- _Aim of the task_
Exclude the pictures, and otherwise reproduce the data in full.

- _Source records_
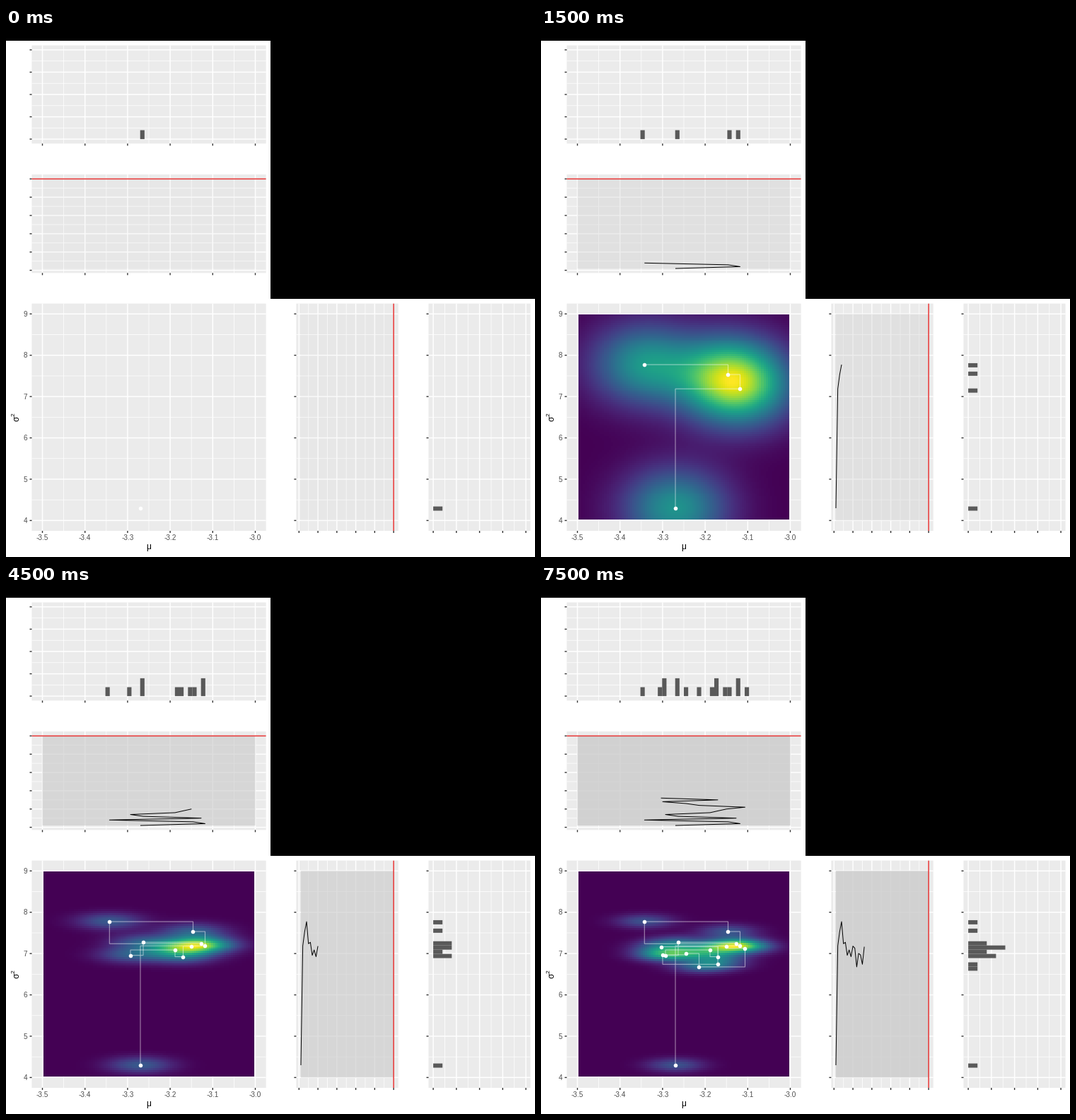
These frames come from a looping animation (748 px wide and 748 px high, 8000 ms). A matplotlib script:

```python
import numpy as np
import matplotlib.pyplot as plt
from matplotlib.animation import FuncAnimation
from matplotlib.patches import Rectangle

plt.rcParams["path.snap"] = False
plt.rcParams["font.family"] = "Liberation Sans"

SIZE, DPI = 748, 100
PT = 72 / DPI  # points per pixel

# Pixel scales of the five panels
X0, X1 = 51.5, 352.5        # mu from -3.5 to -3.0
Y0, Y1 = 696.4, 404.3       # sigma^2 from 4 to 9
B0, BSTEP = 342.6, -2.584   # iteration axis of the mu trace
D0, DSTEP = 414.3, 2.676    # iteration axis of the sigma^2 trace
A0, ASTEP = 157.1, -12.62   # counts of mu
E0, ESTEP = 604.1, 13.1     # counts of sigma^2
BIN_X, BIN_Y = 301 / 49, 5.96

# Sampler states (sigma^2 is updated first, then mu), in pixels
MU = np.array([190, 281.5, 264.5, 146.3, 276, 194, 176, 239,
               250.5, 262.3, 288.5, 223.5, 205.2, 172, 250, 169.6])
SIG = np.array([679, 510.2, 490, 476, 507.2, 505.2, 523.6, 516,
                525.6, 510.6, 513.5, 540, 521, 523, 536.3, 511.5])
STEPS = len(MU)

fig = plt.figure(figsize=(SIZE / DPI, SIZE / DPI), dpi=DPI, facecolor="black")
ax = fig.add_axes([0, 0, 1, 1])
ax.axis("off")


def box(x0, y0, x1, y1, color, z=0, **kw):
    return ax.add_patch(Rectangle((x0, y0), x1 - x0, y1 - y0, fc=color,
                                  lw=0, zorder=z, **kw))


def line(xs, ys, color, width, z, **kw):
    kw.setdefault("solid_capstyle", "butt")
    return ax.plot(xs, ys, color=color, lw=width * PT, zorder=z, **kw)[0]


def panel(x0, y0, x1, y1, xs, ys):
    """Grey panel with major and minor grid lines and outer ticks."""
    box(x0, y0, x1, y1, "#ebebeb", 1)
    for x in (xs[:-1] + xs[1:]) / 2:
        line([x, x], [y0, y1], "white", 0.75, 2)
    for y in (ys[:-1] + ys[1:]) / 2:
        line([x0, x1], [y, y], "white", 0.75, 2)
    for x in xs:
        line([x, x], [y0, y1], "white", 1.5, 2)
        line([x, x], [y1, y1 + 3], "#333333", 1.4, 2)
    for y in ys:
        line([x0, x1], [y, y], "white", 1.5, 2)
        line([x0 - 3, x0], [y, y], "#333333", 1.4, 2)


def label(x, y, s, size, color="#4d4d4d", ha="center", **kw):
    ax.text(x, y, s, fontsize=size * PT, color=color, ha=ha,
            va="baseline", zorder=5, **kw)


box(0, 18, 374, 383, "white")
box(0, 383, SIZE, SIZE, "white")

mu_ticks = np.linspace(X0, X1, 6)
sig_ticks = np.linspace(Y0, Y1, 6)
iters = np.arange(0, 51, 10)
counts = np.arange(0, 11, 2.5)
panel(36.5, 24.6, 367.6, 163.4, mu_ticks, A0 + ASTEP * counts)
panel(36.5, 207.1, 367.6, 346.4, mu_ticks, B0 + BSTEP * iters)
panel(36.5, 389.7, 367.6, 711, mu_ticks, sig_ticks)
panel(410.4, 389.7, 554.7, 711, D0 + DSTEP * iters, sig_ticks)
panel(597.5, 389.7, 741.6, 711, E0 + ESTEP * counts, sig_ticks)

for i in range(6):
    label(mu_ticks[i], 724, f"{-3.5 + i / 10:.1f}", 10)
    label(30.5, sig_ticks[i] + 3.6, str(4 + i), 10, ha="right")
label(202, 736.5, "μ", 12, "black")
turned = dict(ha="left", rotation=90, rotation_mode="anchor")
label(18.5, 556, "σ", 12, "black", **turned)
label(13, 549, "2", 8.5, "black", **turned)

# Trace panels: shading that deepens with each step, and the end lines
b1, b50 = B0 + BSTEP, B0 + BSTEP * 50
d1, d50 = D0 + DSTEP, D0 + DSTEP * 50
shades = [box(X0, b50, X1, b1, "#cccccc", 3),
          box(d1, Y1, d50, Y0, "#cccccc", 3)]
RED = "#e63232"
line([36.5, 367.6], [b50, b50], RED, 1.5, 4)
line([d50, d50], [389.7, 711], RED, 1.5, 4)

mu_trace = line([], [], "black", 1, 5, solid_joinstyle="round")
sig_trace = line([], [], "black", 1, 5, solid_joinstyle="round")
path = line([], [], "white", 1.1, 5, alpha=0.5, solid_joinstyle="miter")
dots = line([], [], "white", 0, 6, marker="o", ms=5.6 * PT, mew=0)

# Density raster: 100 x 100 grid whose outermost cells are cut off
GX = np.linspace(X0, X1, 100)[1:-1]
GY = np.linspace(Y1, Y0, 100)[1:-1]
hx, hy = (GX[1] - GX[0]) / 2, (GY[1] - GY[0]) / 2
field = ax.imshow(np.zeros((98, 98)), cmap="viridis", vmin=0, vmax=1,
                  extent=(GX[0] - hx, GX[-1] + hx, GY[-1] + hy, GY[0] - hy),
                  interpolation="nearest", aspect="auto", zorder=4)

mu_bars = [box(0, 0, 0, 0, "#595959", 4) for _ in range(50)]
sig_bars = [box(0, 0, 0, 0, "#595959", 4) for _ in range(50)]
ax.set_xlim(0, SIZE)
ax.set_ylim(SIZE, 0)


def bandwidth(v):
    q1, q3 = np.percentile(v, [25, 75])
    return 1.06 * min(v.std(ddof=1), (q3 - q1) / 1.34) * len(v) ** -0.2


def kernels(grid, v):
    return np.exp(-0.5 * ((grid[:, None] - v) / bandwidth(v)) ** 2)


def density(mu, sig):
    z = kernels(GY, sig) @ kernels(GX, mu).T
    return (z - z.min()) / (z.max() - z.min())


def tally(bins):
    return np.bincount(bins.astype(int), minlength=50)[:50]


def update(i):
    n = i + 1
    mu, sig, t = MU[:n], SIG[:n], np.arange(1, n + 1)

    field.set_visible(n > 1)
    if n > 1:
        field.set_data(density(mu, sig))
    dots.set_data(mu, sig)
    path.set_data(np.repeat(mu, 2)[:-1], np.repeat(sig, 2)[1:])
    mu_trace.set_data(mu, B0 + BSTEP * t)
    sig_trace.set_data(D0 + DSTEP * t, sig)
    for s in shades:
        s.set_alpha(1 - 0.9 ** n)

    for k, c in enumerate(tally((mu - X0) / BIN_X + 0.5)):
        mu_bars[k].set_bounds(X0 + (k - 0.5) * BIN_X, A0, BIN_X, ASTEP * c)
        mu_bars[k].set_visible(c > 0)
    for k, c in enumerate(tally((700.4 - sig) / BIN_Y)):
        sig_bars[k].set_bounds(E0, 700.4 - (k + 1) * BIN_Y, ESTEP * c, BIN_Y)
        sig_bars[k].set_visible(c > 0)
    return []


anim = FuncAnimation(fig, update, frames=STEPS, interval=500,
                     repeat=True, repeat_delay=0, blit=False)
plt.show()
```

- _Result for this exercise_
These frames come from a looping animation (748 px wide and 748 px high, 8000 ms). A matplotlib script:

```python
import numpy as np
import matplotlib.pyplot as plt
from matplotlib.animation import FuncAnimation
from matplotlib.patches import Rectangle

plt.rcParams["path.snap"] = False
plt.rcParams["font.family"] = "Liberation Sans"

SIZE, DPI = 748, 100
PT = 72 / DPI  # points per pixel

# Pixel scales of the five panels
X0, X1 = 51.5, 352.5        # mu from -3.5 to -3.0
Y0, Y1 = 696.4, 404.3       # sigma^2 from 4 to 9
B0, BSTEP = 342.6, -2.584   # iteration axis of the mu trace
D0, DSTEP = 414.3, 2.676    # iteration axis of the sigma^2 trace
A0, ASTEP = 157.1, -12.62   # counts of mu
E0, ESTEP = 604.1, 13.1     # counts of sigma^2
BIN_X, BIN_Y = 301 / 49, 5.96

# Sampler states (sigma^2 is updated first, then mu), in pixels
MU = np.array([190, 281.5, 264.5, 146.3, 276, 194, 176, 239,
               250.5, 262.3, 288.5, 223.5, 205.2, 172, 250, 169.6])
SIG = np.array([679, 510.2, 490, 476, 507.2, 505.2, 523.6, 516,
                525.6, 510.6, 513.5, 540, 521, 523, 536.3, 511.5])
STEPS = len(MU)

fig = plt.figure(figsize=(SIZE / DPI, SIZE / DPI), dpi=DPI, facecolor="black")
ax = fig.add_axes([0, 0, 1, 1])
ax.axis("off")


def box(x0, y0, x1, y1, color, z=0, **kw):
    return ax.add_patch(Rectangle((x0, y0), x1 - x0, y1 - y0, fc=color,
                                  lw=0, zorder=z, **kw))


def line(xs, ys, color, width, z, **kw):
    kw.setdefault("solid_capstyle", "butt")
    return ax.plot(xs, ys, color=color, lw=width * PT, zorder=z, **kw)[0]


def panel(x0, y0, x1, y1, xs, ys):
    """Grey panel with major and minor grid lines and outer ticks."""
    box(x0, y0, x1, y1, "#ebebeb", 1)
    for x in (xs[:-1] + xs[1:]) / 2:
        line([x, x], [y0, y1], "white", 0.75, 2)
    for y in (ys[:-1] + ys[1:]) / 2:
        line([x0, x1], [y, y], "white", 0.75, 2)
    for x in xs:
        line([x, x], [y0, y1], "white", 1.5, 2)
        line([x, x], [y1, y1 + 3], "#333333", 1.4, 2)
    for y in ys:
        line([x0, x1], [y, y], "white", 1.5, 2)
        line([x0 - 3, x0], [y, y], "#333333", 1.4, 2)


def label(x, y, s, size, color="#4d4d4d", ha="center", **kw):
    ax.text(x, y, s, fontsize=size * PT, color=color, ha=ha,
            va="baseline", zorder=5, **kw)


box(0, 18, 374, 383, "white")
box(0, 383, SIZE, SIZE, "white")

mu_ticks = np.linspace(X0, X1, 6)
sig_ticks = np.linspace(Y0, Y1, 6)
iters = np.arange(0, 51, 10)
counts = np.arange(0, 11, 2.5)
panel(36.5, 24.6, 367.6, 163.4, mu_ticks, A0 + ASTEP * counts)
panel(36.5, 207.1, 367.6, 346.4, mu_ticks, B0 + BSTEP * iters)
panel(36.5, 389.7, 367.6, 711, mu_ticks, sig_ticks)
panel(410.4, 389.7, 554.7, 711, D0 + DSTEP * iters, sig_ticks)
panel(597.5, 389.7, 741.6, 711, E0 + ESTEP * counts, sig_ticks)

for i in range(6):
    label(mu_ticks[i], 724, f"{-3.5 + i / 10:.1f}", 10)
    label(30.5, sig_ticks[i] + 3.6, str(4 + i), 10, ha="right")
label(202, 736.5, "μ", 12, "black")
turned = dict(ha="left", rotation=90, rotation_mode="anchor")
label(18.5, 556, "σ", 12, "black", **turned)
label(13, 549, "2", 8.5, "black", **turned)

# Trace panels: shading that deepens with each step, and the end lines
b1, b50 = B0 + BSTEP, B0 + BSTEP * 50
d1, d50 = D0 + DSTEP, D0 + DSTEP * 50
shades = [box(X0, b50, X1, b1, "#cccccc", 3),
          box(d1, Y1, d50, Y0, "#cccccc", 3)]
RED = "#e63232"
line([36.5, 367.6], [b50, b50], RED, 1.5, 4)
line([d50, d50], [389.7, 711], RED, 1.5, 4)

mu_trace = line([], [], "black", 1, 5, solid_joinstyle="round")
sig_trace = line([], [], "black", 1, 5, solid_joinstyle="round")
path = line([], [], "white", 1.1, 5, alpha=0.5, solid_joinstyle="miter")
dots = line([], [], "white", 0, 6, marker="o", ms=5.6 * PT, mew=0)

# Density raster: 100 x 100 grid whose outermost cells are cut off
GX = np.linspace(X0, X1, 100)[1:-1]
GY = np.linspace(Y1, Y0, 100)[1:-1]
hx, hy = (GX[1] - GX[0]) / 2, (GY[1] - GY[0]) / 2
field = ax.imshow(np.zeros((98, 98)), cmap="viridis", vmin=0, vmax=1,
                  extent=(GX[0] - hx, GX[-1] + hx, GY[-1] + hy, GY[0] - hy),
                  interpolation="nearest", aspect="auto", zorder=4)

mu_bars = [box(0, 0, 0, 0, "#595959", 4) for _ in range(50)]
sig_bars = [box(0, 0, 0, 0, "#595959", 4) for _ in range(50)]
ax.set_xlim(0, SIZE)
ax.set_ylim(SIZE, 0)


def bandwidth(v):
    q1, q3 = np.percentile(v, [25, 75])
    return 1.06 * min(v.std(ddof=1), (q3 - q1) / 1.34) * len(v) ** -0.2


def kernels(grid, v):
    return np.exp(-0.5 * ((grid[:, None] - v) / bandwidth(v)) ** 2)


def density(mu, sig):
    z = kernels(GY, sig) @ kernels(GX, mu).T
    return (z - z.min()) / (z.max() - z.min())


def tally(bins):
    return np.bincount(bins.astype(int), minlength=50)[:50]


def update(i):
    n = i + 1
    mu, sig, t = MU[:n], SIG[:n], np.arange(1, n + 1)

    field.set_visible(n > 1)
    if n > 1:
        field.set_data(density(mu, sig))
    dots.set_data(mu, sig)
    path.set_data(np.repeat(mu, 2)[:-1], np.repeat(sig, 2)[1:])
    mu_trace.set_data(mu, B0 + BSTEP * t)
    sig_trace.set_data(D0 + DSTEP * t, sig)
    for s in shades:
        s.set_alpha(1 - 0.9 ** n)

    for k, c in enumerate(tally((mu - X0) / BIN_X + 0.5)):
        mu_bars[k].set_bounds(X0 + (k - 0.5) * BIN_X, A0, BIN_X, ASTEP * c)
        mu_bars[k].set_visible(c > 0)
    for k, c in enumerate(tally((700.4 - sig) / BIN_Y)):
        sig_bars[k].set_bounds(E0, 700.4 - (k + 1) * BIN_Y, ESTEP * c, BIN_Y)
        sig_bars[k].set_visible(c > 0)
    return []


anim = FuncAnimation(fig, update, frames=STEPS, interval=500,
                     repeat=True, repeat_delay=0, blit=False)
plt.show()
```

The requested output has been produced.